SHANGHAI: Chinese shares posted their biggest drop in nearly a month on Monday hit by COVID-19 curbs and worries over an inversion in the 10-year spread between domestic and US yields, high domestic factory-gate and consumer inflation.
The blue-chip CSI300 index fell 3.1% to 4,100.07, and the Shanghai Composite Index lost 2.6% to 3,167.13.
The Hang Seng index fell 3% to 21,208.30, and the China Enterprises Index lost 3.8% at 7,208.49 points.
The four indexes all posted their biggest declines since March 15.
Mainland China reported 1,184 new confirmed coronavirus cases and 26,411 new asymptomatic cases on April 10.
“With the government doggedly sticking to its COVID-zero policy, fears are increasing that an extended lockdown in the country, which may spread to other major industrial cities, will darken an already cloudy outlook for China’s growth,” OANDA senior market analyst Jeffrey Halley said.
Electric vehicle maker Nio Inc suspended production as China faces its worst coronavirus outbreak in two years, while battery giant Contemporary Amperex Technology (CATL) implemented a “closed-loop management” system at its main factory to keep production going.

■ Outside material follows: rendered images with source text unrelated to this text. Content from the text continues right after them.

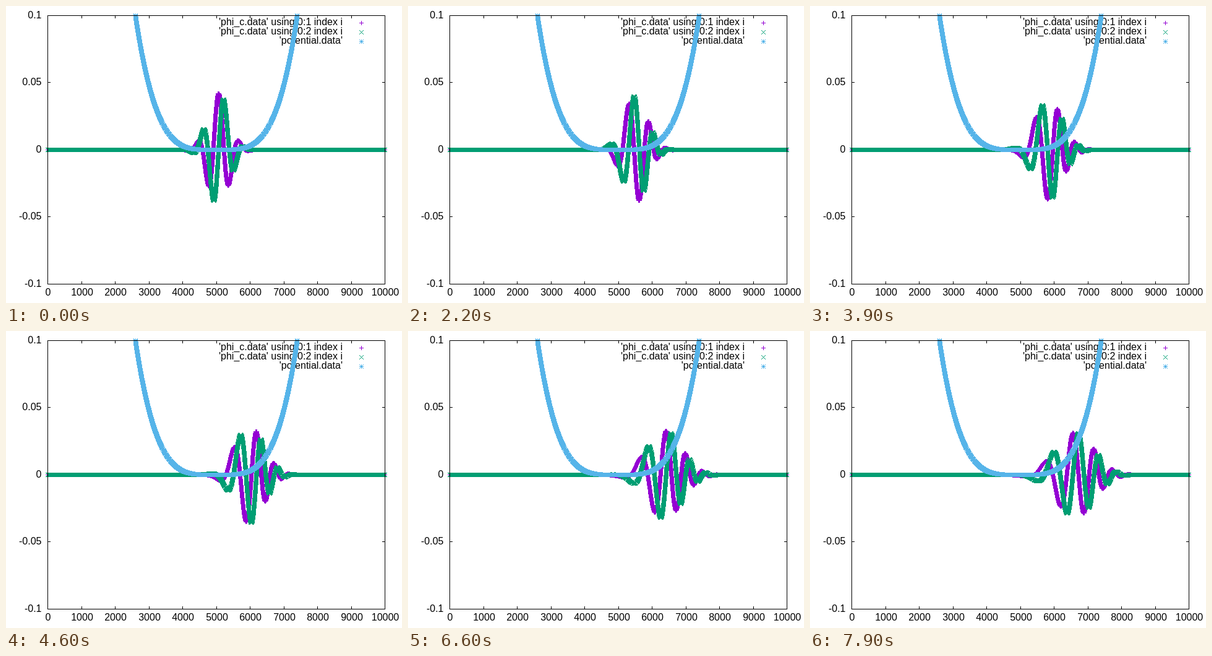
Write an HTML page with a canvas that moves like this. It is 640 by 480 pixels and loops after 8 s.

```html
<!DOCTYPE html>
<html lang="en">
<head>
<meta charset="utf-8">
<title>Wave packet in a quartic well</title>
<style>
  html, body { margin: 0; width: 640px; height: 480px; overflow: hidden; background: #fff; }
  svg, canvas { position: absolute; left: 0; top: 0; }
  text { font: 16px "Liberation Sans", Arial, sans-serif; fill: #000; white-space: pre; }
</style>
</head>
<body>
<svg id="axes" width="640" height="480" viewBox="0 0 640 480"></svg>
<canvas id="plot" width="640" height="480"></canvas>
<script>
const LEFT = 67, RIGHT = 612, TOP = 15, BOTTOM = 449, ZERO = 232;
const WIDTH = RIGHT - LEFT, MID = LEFT + WIDTH / 2;
const POINTS = 10000;
const PURPLE = '#9400d3', GREEN = '#009e73', BLUE = '#56b4e9';
const FRAME_MS = 100, FRAMES = 80;

// ---- axes and key ----
const svg = document.getElementById('axes');

function add(tag, attrs, text) {
  const el = document.createElementNS('http://www.w3.org/2000/svg', tag);
  for (const key in attrs) el.setAttribute(key, attrs[key]);
  if (text) el.textContent = text;
  svg.appendChild(el);
}
const label = (text, x, y, anchor) => add('text', { x, y, 'text-anchor': anchor }, text);
const tic = (x, y, width, height) =>
  add('rect', { x, y, width, height, 'shape-rendering': 'crispEdges' });

for (let i = 0; i <= 10; i++) {
  const x = Math.round(LEFT + WIDTH * i / 10);
  tic(x, TOP, 1, 5);
  tic(x, BOTTOM - 4, 1, 5);
  label(String(i * 1000), x + 1, 468, 'middle');
}
['0.1', '0.05', '0', '-0.05', '-0.1'].forEach((text, i) => {
  const y = Math.floor(TOP + (BOTTOM - TOP) * i / 4);
  tic(LEFT, y, 5, 1);
  tic(RIGHT - 4, y, 5, 1);
  label(text, 57.5, y + 5, 'end');
});
label("'phi_c.data' using 0:1 index i", 544, 31, 'end');
label("'phi_c.data' using 0:2 index i", 544, 46, 'end');
label("'potential.data'", 544, 61, 'end');

// ---- Schrödinger equation, Crank–Nicolson, in pixels and seconds ----
const DX = 0.5, DT = 0.025, STEPS = 4, WARMUP = 8;
const N = WIDTH / DX + 1;
const H = 60;           // hbar / m
const WELL = 1.25e-7;   // quartic strength / m
const start = { x: 340.8, k: 0.182, s2: 300, phase: -0.22, amp: 91.5 };

function simulate() {
  const array = () => new Float64Array(N);
  const re = array(), im = array(), mr = array(), mi = array(), pr = array(), pi = array();
  const q = DT * H / (4 * DX * DX);

  for (let j = 0, cr = 0, ci = 0; j < N; j++) {
    const x = LEFT + j * DX, d = x - start.x;
    const env = start.amp * Math.exp(-d * d / (2 * start.s2));
    re[j] = env * Math.cos(start.k * d + start.phase);
    im[j] = env * Math.sin(start.k * d + start.phase);
    const a = 1 - q * ci;
    const b = 2 * q + DT / 2 * WELL / H * (x - MID) ** 4 + q * cr;
    const n = a * a + b * b;
    mr[j] = a / n;
    mi[j] = -b / n;
    cr = q * mi[j];
    ci = -q * mr[j];
  }

  function step() {
    for (let j = 0, ur = 0, ui = 0; j < N; j++) {
      const a = re[j] - q * ui, b = im[j] + q * ur;
      ur = pr[j] = a * mr[j] - b * mi[j];
      ui = pi[j] = a * mi[j] + b * mr[j];
    }
    for (let j = N - 1, ur = 0, ui = 0; j >= 0; j--) {
      const cr = q * mi[j], ci = -q * mr[j];
      const a = pr[j] - (cr * ur - ci * ui);
      const b = pi[j] - (cr * ui + ci * ur);
      ur = a;
      ui = b;
      re[j] = 2 * ur - re[j];
      im[j] = 2 * ui - im[j];
    }
  }

  for (let i = 0; i < WARMUP; i++) step();
  const frames = [];
  for (let f = 0; f < FRAMES; f++) {
    frames.push({ re: re.slice(), im: im.slice() });
    for (let i = 0; i < STEPS; i++) step();
  }
  return frames;
}

// ---- drawing ----
const ctx = document.getElementById('plot').getContext('2d');

function plus(x, y) {
  ctx.fillRect(x - 3, y, 7, 1);
  ctx.fillRect(x, y - 3, 1, 7);
}
function cross(x, y) {
  for (let i = -3; i <= 3; i++) {
    ctx.fillRect(x + i, y + i, 1, 1);
    ctx.fillRect(x + i, y - i, 1, 1);
  }
}
function star(x, y) {
  plus(x, y);
  cross(x, y);
}

// Stamps one marker per data point, skipping repeats on the same pixel.
function scatter(color, mark, height) {
  ctx.fillStyle = color;
  let lastX, lastY;
  for (let i = 0; i <= POINTS; i++) {
    const h = height(i);
    if (h > ZERO - TOP + 0.01) continue;
    const x = Math.round(LEFT + WIDTH * i / POINTS), y = Math.round(ZERO - h);
    if (x === lastX && y === lastY) continue;
    mark(x, y);
    lastX = x;
    lastY = y;
  }
}

const sample = values => i => {
  const p = i / POINTS * (N - 1), j = Math.min(N - 2, Math.floor(p));
  return values[j] + (values[j + 1] - values[j]) * (p - j);
};
const potential = i => (ZERO - TOP) * ((i - 5000) / 2400) ** 4;

function draw({ re, im }) {
  ctx.clearRect(0, 0, 640, 480);
  ctx.fillStyle = PURPLE;
  plus(574, 27);
  scatter(PURPLE, plus, sample(re));
  ctx.fillStyle = GREEN;
  cross(574, 42);
  scatter(GREEN, cross, sample(im));
  ctx.fillStyle = BLUE;
  star(574, 57);
  scatter(BLUE, star, potential);
  ctx.strokeStyle = '#000';
  ctx.strokeRect(LEFT + 0.5, TOP + 0.5, WIDTH, BOTTOM - TOP);
}

const frames = simulate();
let shown = -1, begin;

function tick(now) {
  if (begin === undefined) begin = now;
  const f = Math.floor((now - begin) / FRAME_MS) % FRAMES;
  if (f !== shown) draw(frames[shown = f]);
  requestAnimationFrame(tick);
}
draw(frames[0]);
requestAnimationFrame(tick);
</script>
</body>
</html>
```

Shares of Nio plunged 11.4% in Hong Kong, while CATL lost 7.3% in Shenzhen.
EV makers in China produced far fewer cars in total than expected in March, due to strict pandemic curbs.
Further weighing on sentiment, data showed China’s factory-gate and consumer prices rose faster than expected in March, raising questions among some analysts about how much its central bank will be able to ease monetary policy.
Also, yields on China’s 10-year government bonds fell below US Treasury yields for the first time in 12 years, dimming the attractiveness of yuan-denominated assets.
Outflows through the Northbound leg of Stock Connect totalled 2.87 billion yuan ($450 million), according to Refinitiv data.
China will step up policy measures in a timely way to support the economy while studying new stimulus plans, state media on Friday quoted Premier Li Keqiang as saying.
Shares of new-energy firms slipped 5.5%, new energy vehicles plunged 6.5% and automobiles declined 4.7%.
Stocks in semiconductors and non-ferrous metals tumbled roughly 5% each, while consumer staples and real estate developers lost 1.7% and 2.6%, respectively.
Tech giants listed in Hong Kong tumbled 5.2%, with video and livestreaming platform Bilibi down 13.2%. Index heavyweights Meituan and Alibaba retreated more than 5% each, and Tencent was down 4.3%.
Hong Kong-listed shares of mainland property developers lost 4.1%. Zhenro Properties declined 12.5% as it missed interest payments on two offshore bonds and expected four more defaults in the coming months due to the lockdown in Shanghai. The consumer discretionary subindex ended down 5.3%.